● **About this exercise**
Report only the number of lines below in which the string "shirt" appears.

** Opening Records for this exercise block **

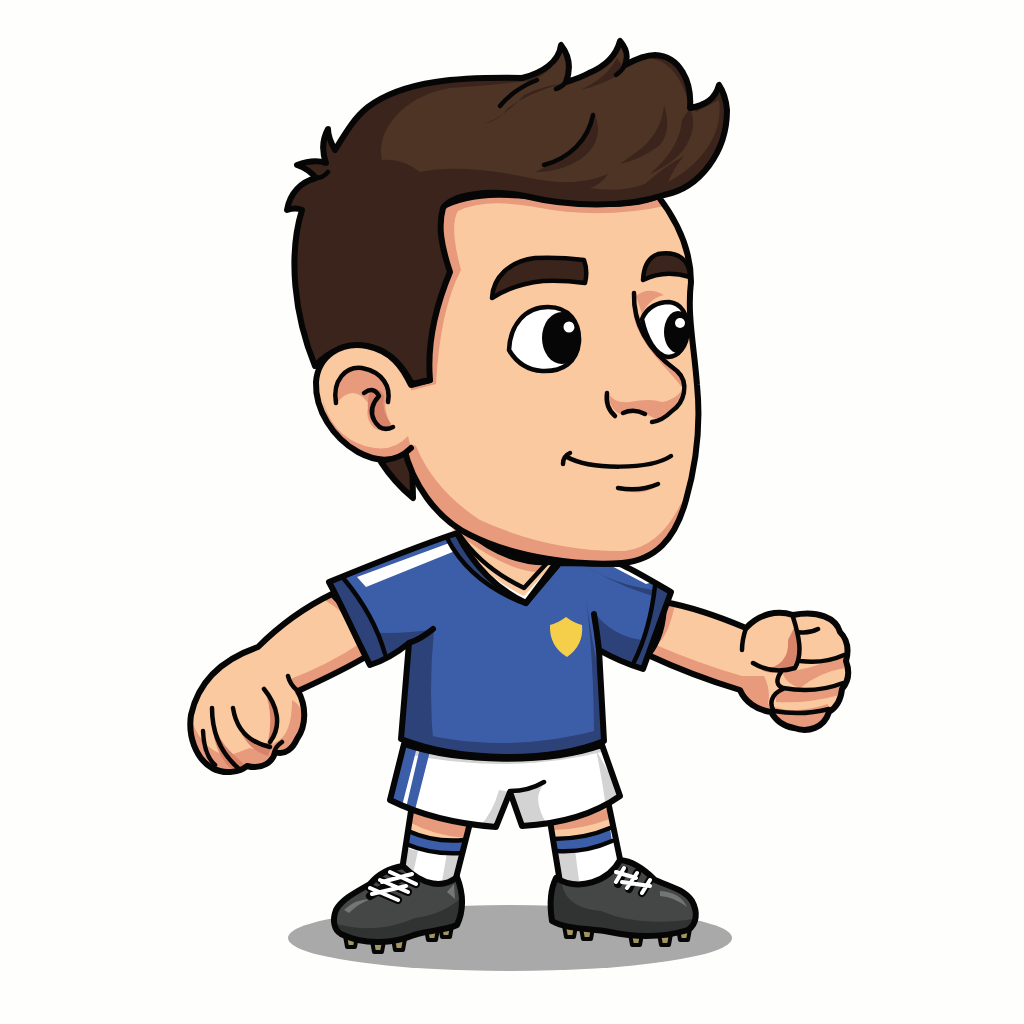
<!DOCTYPE html>
<html lang="en">
<head>
<meta charset="utf-8">
<title>Cartoon footballer</title>
<style>
:root{--paper:#fefefd;--ink:#060606;--skin:#fbc9a0;--skin-shade:#e89a7c;--skin-deep:#d9826a;--hair:#4d3424;--hair-dark:#3a241b;--shirt:#3c5ea8;--shirt-dark:#2c4279;--gold:#f5cf4a;--white:#fff;--grey:#d3d3d4;--boot:#444746;--boot-dark:#303332;--boot-light:#737675;--stud:#a39660;--shadow:#a9a9a9}
html,body{margin:0;width:1024px;height:1024px;overflow:hidden;background:var(--paper)}
svg{display:block}
.line{fill:none;stroke:var(--ink);stroke-width:6;stroke-linecap:round;stroke-linejoin:round}
.thin{stroke-width:4.5}
.skin{fill:var(--skin)}.skin-shade{fill:var(--skin-shade)}.skin-deep{fill:var(--skin-deep)}
.hair{fill:var(--hair)}.hair-dark{fill:var(--hair-dark)}
.shirt{fill:var(--shirt)}.shirt-dark{fill:var(--shirt-dark)}
.white{fill:var(--white)}.grey{fill:var(--grey)}.ink{fill:var(--ink)}.gold{fill:var(--gold)}
.boot{fill:var(--boot)}.boot-dark{fill:var(--boot-dark)}.boot-light{fill:var(--boot-light)}
.stud{fill:var(--stud);stroke:var(--ink);stroke-width:4;stroke-linejoin:round}
.lace{fill:none;stroke:var(--white);stroke-width:4;stroke-linecap:round}
.lace-edge{fill:none;stroke:var(--ink);stroke-width:8;stroke-linecap:round}
.shadow{fill:var(--shadow)}
</style>
</head>
<body>
<svg width="1024" height="1024" viewBox="0 0 1024 1024" role="img" aria-label="Cartoon footballer in a blue shirt, white shorts and black boots, looking to the right">
<defs>
<path id="face" d="M440 208C480 185 540 198 590 203C620 206 645 202 658 196C678 222 691 252 691 282C687 315 694 345 697 385C701 425 696 465 686 500C675 540 655 560 622 563C580 566 515 558 470 535C435 518 412 482 404 448L395 370L430 300Z"/>
<path id="hair" d="M412 384L430 380C427 345 435 308 450 272C441 245 438 226 443 208C452 194 490 189 525 196C570 207 625 208 664 195C700 188 727 152 727 110C726 98 723 91 719 85C715 99 706 105 690 108C692 82 680 56 655 55C645 55 636 59 625 65C629 55 626 48 620 41C616 56 606 66 589 73C580 78 573 80 566 82C572 66 568 54 561 45C559 62 542 73 522 78C460 77 404 80 368 107C355 117 346 132 335 150C331 143 328 136 328 129C322 140 322 152 326 163C317 160 308 161 297 165C306 168 311 172 316 178C301 182 290 193 287 210C293 208 298 208 302 210C288 255 294 315 315 366C330 350 350 342 371 347C393 353 404 369 412 384Z"/>
<path id="ear" d="M411 448C398 461 380 464 358 452C333 438 315 410 316 382C318 356 341 341 367 346C391 351 402 366 411 385Z"/>
<path id="shirt" d="M457 533C415 547 368 566 329 582C344 610 357 640 370 665C386 660 398 652 409 643L401 739C460 762 550 763 604 741L599 650C613 658 630 665 643 669L671 592C650 580 634 570 620 564L556 563L526 603C498 590 473 566 457 533Z"/>
<path id="shorts" d="M404 744C460 763 548 764 602 745L620 796C593 815 558 824 522 826L510 792L496 827C458 824 420 815 390 800Z"/>
<path id="arm-left" d="M332 594C303 608 280 625 258 647C220 660 198 683 191 715C188 735 195 758 212 768C225 775 240 772 247 766C262 770 273 762 275 752C285 756 293 748 297 739C307 725 306 705 298 691C322 680 347 668 369 655C363 632 350 612 332 594Z"/>
<path id="arm-right" d="M664 602C692 607 720 617 746 628C760 613 778 610 793 615C818 610 836 618 840 632C848 640 849 650 846 661C850 672 848 682 842 689C841 700 837 707 829 712C824 728 808 733 794 728C781 726 775 719 771 712C757 710 745 702 740 690C710 681 676 668 648 655C660 640 664 621 664 602Z"/>
<path id="eye-left" d="M509 350C510 325 525 307 548 307C569 307 580 322 579 342C577 362 563 372 542 371C527 370 516 362 509 350Z"/>
<path id="eye-right" d="M642 319C647 307 658 302 669 302C681 303 688 314 688 330C687 347 678 357 668 357C655 355 646 338 642 319Z"/>
<path id="boot-left" d="M403 866C390 868 379 873 370 884C356 892 342 899 336 910C332 920 334 930 341 934C365 946 395 943 414 935C431 930 447 930 457 925C463 912 464 895 457 877C444 888 424 887 403 866Z"/>
<path id="boot-right" d="M556 878C549 892 550 908 552 921C568 930 590 928 610 932C638 938 665 937 688 930C697 924 698 912 692 901C684 889 668 886 655 880C643 868 632 861 620 860C609 881 579 892 556 878Z"/>
<path id="stud" class="stud" d="M-6 0L-4 11H4L6 0Z"/>
<clipPath id="face-clip"><use href="#face"/></clipPath>
<clipPath id="hair-clip"><use href="#hair"/></clipPath>
<clipPath id="shirt-clip"><use href="#shirt"/></clipPath>
<clipPath id="shorts-clip"><use href="#shorts"/></clipPath>
<clipPath id="arm-left-clip"><use href="#arm-left"/></clipPath>
<clipPath id="arm-right-clip"><use href="#arm-right"/></clipPath>
<clipPath id="eye-left-clip"><use href="#eye-left"/></clipPath>
<clipPath id="eye-right-clip"><use href="#eye-right"/></clipPath>
<clipPath id="boot-left-clip"><use href="#boot-left"/></clipPath>
<clipPath id="boot-right-clip"><use href="#boot-right"/></clipPath>
</defs>

<ellipse class="shadow" cx="510" cy="938" rx="222" ry="33"/>

<g id="legs">
<path class="skin" d="M411 806L403 872Q430 896 454 886L470 818ZM550 816L560 882Q590 896 620 866L610 802Z"/>
<path class="skin-shade" d="M411 811Q440 824 468 826L466 838Q435 836 409 822ZM552 822Q582 820 609 808L610 819Q580 830 553 830Z"/>
<path class="white" d="M408 832Q435 842 464 840L454 888Q425 890 402 870ZM554 838Q585 840 610 827L621 864Q590 896 560 884Z"/>
<path class="grey" d="M405 848L418 851L412 878L401 868ZM556 851L575 850L580 888L560 884ZM447 853L461 852L454 887L441 887Z"/>
<path class="shirt" d="M408 831Q435 843 464 840L462 853Q432 854 406 844ZM553 839Q585 839 610 828L612 841Q585 852 556 851Z"/>
<path class="line thin" d="M408 831Q435 843 464 840M406 844Q432 855 462 853M553 839Q585 839 610 828M556 851Q585 853 612 841"/>
<path class="line" d="M411 811L402 870M470 823L454 886M550 821L560 882M609 806L621 864"/>
</g>

<g id="boots">
<use href="#stud" x="351" y="936"/><use href="#stud" x="378" y="941"/><use href="#stud" x="399" y="939"/><use href="#stud" x="432" y="929"/><use href="#stud" x="446" y="926"/>
<use href="#stud" x="570" y="926"/><use href="#stud" x="587" y="928"/><use href="#stud" x="636" y="934"/><use href="#stud" x="665" y="934"/><use href="#stud" x="684" y="929"/>
<use href="#boot-left" class="boot"/><use href="#boot-right" class="boot"/>
<g clip-path="url(#boot-left-clip)">
<path class="boot-dark" d="M330 922Q375 936 415 918Q445 914 464 895V950H330Z"/>
<path class="boot-light" d="M344 910Q355 899 371 899Q359 903 349 913ZM447 892L454 884L455 899Z"/>
</g>
<g clip-path="url(#boot-right-clip)">
<path class="boot-dark" d="M548 875L562 884Q566 908 601 911Q640 928 699 918V945H548Z"/>
<path class="boot-light" d="M660 891Q680 892 687 907Q674 897 660 896Z"/>
</g>
<use href="#boot-left" class="line"/><use href="#boot-right" class="line"/>
<g id="laces">
<path class="lace-edge" d="M390 872L416 884M380 880L408 892M370 888L398 900M402 877L370 896M624 870L618 884M637 873L629 889M650 880L642 893"/>
<path class="lace" d="M390 872L416 884M380 880L408 892M370 888L398 900M412 874L382 882M406 886L372 894M624 868L616 882M637 873L627 888M650 880L642 893M616 872L636 878M622 882L650 886"/>
</g>
</g>

<g id="shorts-group">
<use href="#shorts" class="white"/>
<g clip-path="url(#shorts-clip)">
<path class="grey" d="M400 740Q500 770 604 740L606 751Q510 776 401 753ZM510 790Q526 792 545 783Q530 798 548 826H520ZM480 826Q493 812 499 790L510 792L496 830ZM596 750L622 796L606 808Q602 778 596 750Z"/>
<path class="shirt" d="M403 742L417 747L402 806L388 802ZM420 748L430 751L415 810L406 808Z"/>
</g>
<use href="#shorts" class="line"/>
<path class="line thin" d="M510 791Q529 791 544 782"/>
</g>

<g id="left-arm">
<use href="#arm-left" class="skin"/>
<g clip-path="url(#arm-left-clip)">
<path class="skin-shade" d="M330 588L370 650L372 662L296 695L288 680Q330 664 362 642Q350 615 326 601ZM190 715Q200 750 228 756L250 748Q264 752 276 742Q292 735 292 700Q310 710 300 742L280 760L235 778L195 762Z"/>
<path class="skin-deep" d="M212 708Q212 735 234 755L247 767L232 770Q210 750 212 708ZM234 708Q240 735 262 744L273 742L268 756Q240 748 234 708ZM264 689Q278 706 276 732L268 742Q274 712 264 689Z"/>
</g>
<use href="#arm-left" class="line"/>
<path class="line thin" d="M212 708Q212 745 238 768M233 708Q238 740 270 747M264 689C278 706 282 726 270 742M298 691Q290 685 288 676M275 752Q274 748 282 742M203 731Q204 755 215 765"/>
</g>

<g id="right-arm">
<use href="#arm-right" class="skin"/>
<g clip-path="url(#arm-right-clip)">
<path class="skin-shade" d="M660 600L675 604Q668 638 656 645Q700 664 742 676L764 676Q771 690 768 704Q790 716 828 704L832 735H775L740 696L645 660ZM782 672Q812 670 845 654V668Q820 672 800 688Q786 684 782 672ZM776 690Q810 694 842 682L840 695Q806 704 776 702Z"/>
<path class="skin-deep" d="M796 624Q802 648 795 667L780 672Q768 674 762 670Q790 666 788 640Z"/>
</g>
<use href="#arm-right" class="line"/>
<path class="line thin" d="M746 628Q742 640 742 650M753 663C768 672 782 672 795 668C803 654 799 636 793 617M798 632Q808 634 818 629M800 661Q824 664 844 655M781 672Q773 684 783 688Q815 694 843 683M783 689C771 694 769 704 774 711Q802 716 829 709"/>
</g>

<g id="neck">
<path class="skin" d="M452 530L560 556L524 596Q480 575 452 530Z"/>
<path class="skin-shade" d="M452 528L560 554L540 572Q510 572 466 540Z"/>
<path class="ink" d="M462 530Q510 572 562 564L550 550Z"/>
</g>

<g id="jersey">
<use href="#shirt" class="shirt"/>
<g clip-path="url(#shirt-clip)">
<path class="shirt-dark" d="M409 640L434 630Q428 690 434 752L398 745ZM362 632Q400 635 434 629L408 648L368 668ZM400 728Q500 758 606 728V760H400ZM585 566Q620 588 671 592L668 600Q625 590 585 566ZM586 600Q592 640 600 680L604 740L594 742Q594 660 586 600ZM594 612Q612 636 642 640L646 672L598 652Z"/>
<path class="white" d="M357 577L452 542L455 551L366 587ZM604 562L632 567L656 581L646 584Z"/>
<path class="shirt-dark" d="M329 582L344 579Q372 614 385 655L370 667ZM655 586L673 592L645 671L633 663Q650 627 655 586ZM446 536L462 530Q482 565 524 587L545 560L560 562L526 605Q470 582 446 536Z"/>
<path class="line thin" d="M344 579Q374 615 385 654M655 586Q650 630 634 662M447 538Q470 583 526 604L558 566"/>
</g>
<path class="line thin" d="M459 534Q482 568 524 588L546 564"/>
<use href="#shirt" class="line"/>
<path class="line" d="M409 643Q421 639 433 629M599 650Q597 632 594 614"/>
<path class="gold" d="M550 625Q558 623 566 617Q574 623 582 625Q584 645 567 657Q549 646 550 625Z"/>
</g>

<g id="head">
<path class="hair-dark line" style="fill:var(--hair-dark)" d="M381 462Q394 482 413 498L412 450Z"/>
<use href="#face" class="skin"/>
<g clip-path="url(#face-clip)">
<path class="skin-shade" d="M400 440L416 446Q434 490 480 520Q550 552 625 551Q660 546 680 505L700 480V570H440ZM436 190H665V206Q600 220 535 207Q485 198 458 211Q449 225 461 270Q440 310 436 384L405 392L430 300L448 270Z"/>
<path class="skin-shade" d="M637 302C638 330 660 356 678 371L684 390C668 368 642 348 634 318ZM607 392Q614 404 630 402Q650 398 662 402Q675 400 682 390Q678 408 658 421Q645 410 628 414Q612 418 607 392ZM616 487Q640 490 658 484Q648 497 618 490ZM636 296Q648 286 664 295Q650 298 642 314Z"/>
</g>
<use href="#face" class="line"/>

<g id="eyes">
<use href="#eye-left" class="white"/>
<g clip-path="url(#eye-left-clip)"><ellipse class="ink" cx="562" cy="338" rx="20" ry="26"/><circle class="white" cx="569" cy="327" r="5.5"/></g>
<use href="#eye-left" class="line thin"/>
<use href="#eye-right" class="white"/>
<g clip-path="url(#eye-right-clip)"><ellipse class="ink" cx="678" cy="332" rx="14" ry="21"/><circle class="white" cx="680" cy="323" r="5"/></g>
<use href="#eye-right" class="line thin"/>
</g>
<g id="eyebrows" class="line thin">
<path class="hair-dark" d="M492 298C493 277 510 261 535 258Q560 257 584 260Q588 271 585 283Q563 280 543 281Q514 284 492 298Z"/>
<path class="hair-dark" d="M643 280Q644 259 658 254Q676 251 685 261Q690 268 690 277Q664 269 643 280Z"/>
</g>
<path class="line thin" d="M634 293C633 325 648 350 677 371C690 383 684 403 672 411Q662 421 652 422M607 393Q605 407 615 416M623 413Q634 408 645 414M563 464Q563 456 570 453M567 457C590 470 650 470 671 456M618 488Q640 492 658 484"/>

<use href="#hair" class="hair-dark"/>
<g clip-path="url(#hair-clip)">
<path class="hair" d="M382 160C375 130 405 95 450 88Q500 84 530 81Q556 72 562 46L572 78L600 70L620 40L630 62Q670 46 688 100L696 112L719 100C724 135 700 165 668 182Q674 168 684 156Q665 166 645 184Q620 193 590 188Q602 184 608 174Q575 188 530 178Q460 163 420 172Q402 158 382 160Z"/>
<path class="hair-dark" d="M484 124Q506 116 524 95Q545 85 562 84Q530 92 508 108Q500 120 484 124ZM560 160Q588 146 594 112Q606 140 582 158Q562 172 535 172ZM625 70Q607 84 580 90Q607 78 617 58ZM690 108Q698 125 686 146Q676 162 650 174Q680 148 682 120ZM642 148Q662 130 664 105Q672 130 660 145Q640 160 620 164Z"/>
</g>
<use href="#hair" class="line"/>
<path class="line thin" d="M500 106Q514 89 537 80M544 165C570 158 588 140 593 115M690 108Q697 109 702 104M625 65Q622 71 616 75M566 82Q562 87 556 89M316 178Q323 178 328 172"/>

<use href="#ear" class="skin"/>
<path class="skin-shade" d="M322 396Q330 435 365 446Q392 454 408 436L411 448Q390 466 360 453Q328 434 322 396Z"/>
<path class="skin-shade" d="M336 404C332 380 346 366 362 368C381 371 389 386 387 398Q382 408 392 427Q384 434 374 428Q364 418 369 404Q353 382 336 404Z"/>
<path class="skin-deep" d="M370 391Q382 386 384 397Q381 411 391 424Q381 433 374 424Q364 412 370 391Z"/>
<path class="line" d="M411 448C398 461 380 464 358 452C333 438 315 410 316 382C318 356 341 341 367 346C391 351 402 366 411 385L430 380"/>
<path class="line thin" d="M336 403C332 380 346 366 362 368C383 372 391 387 388 402M364 393Q374 386 379 396Q368 408 374 420Q381 433 393 427"/>
</g>
</svg>
</body>
</html>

** Closing Records for this exercise block **

● **Exercise response**
12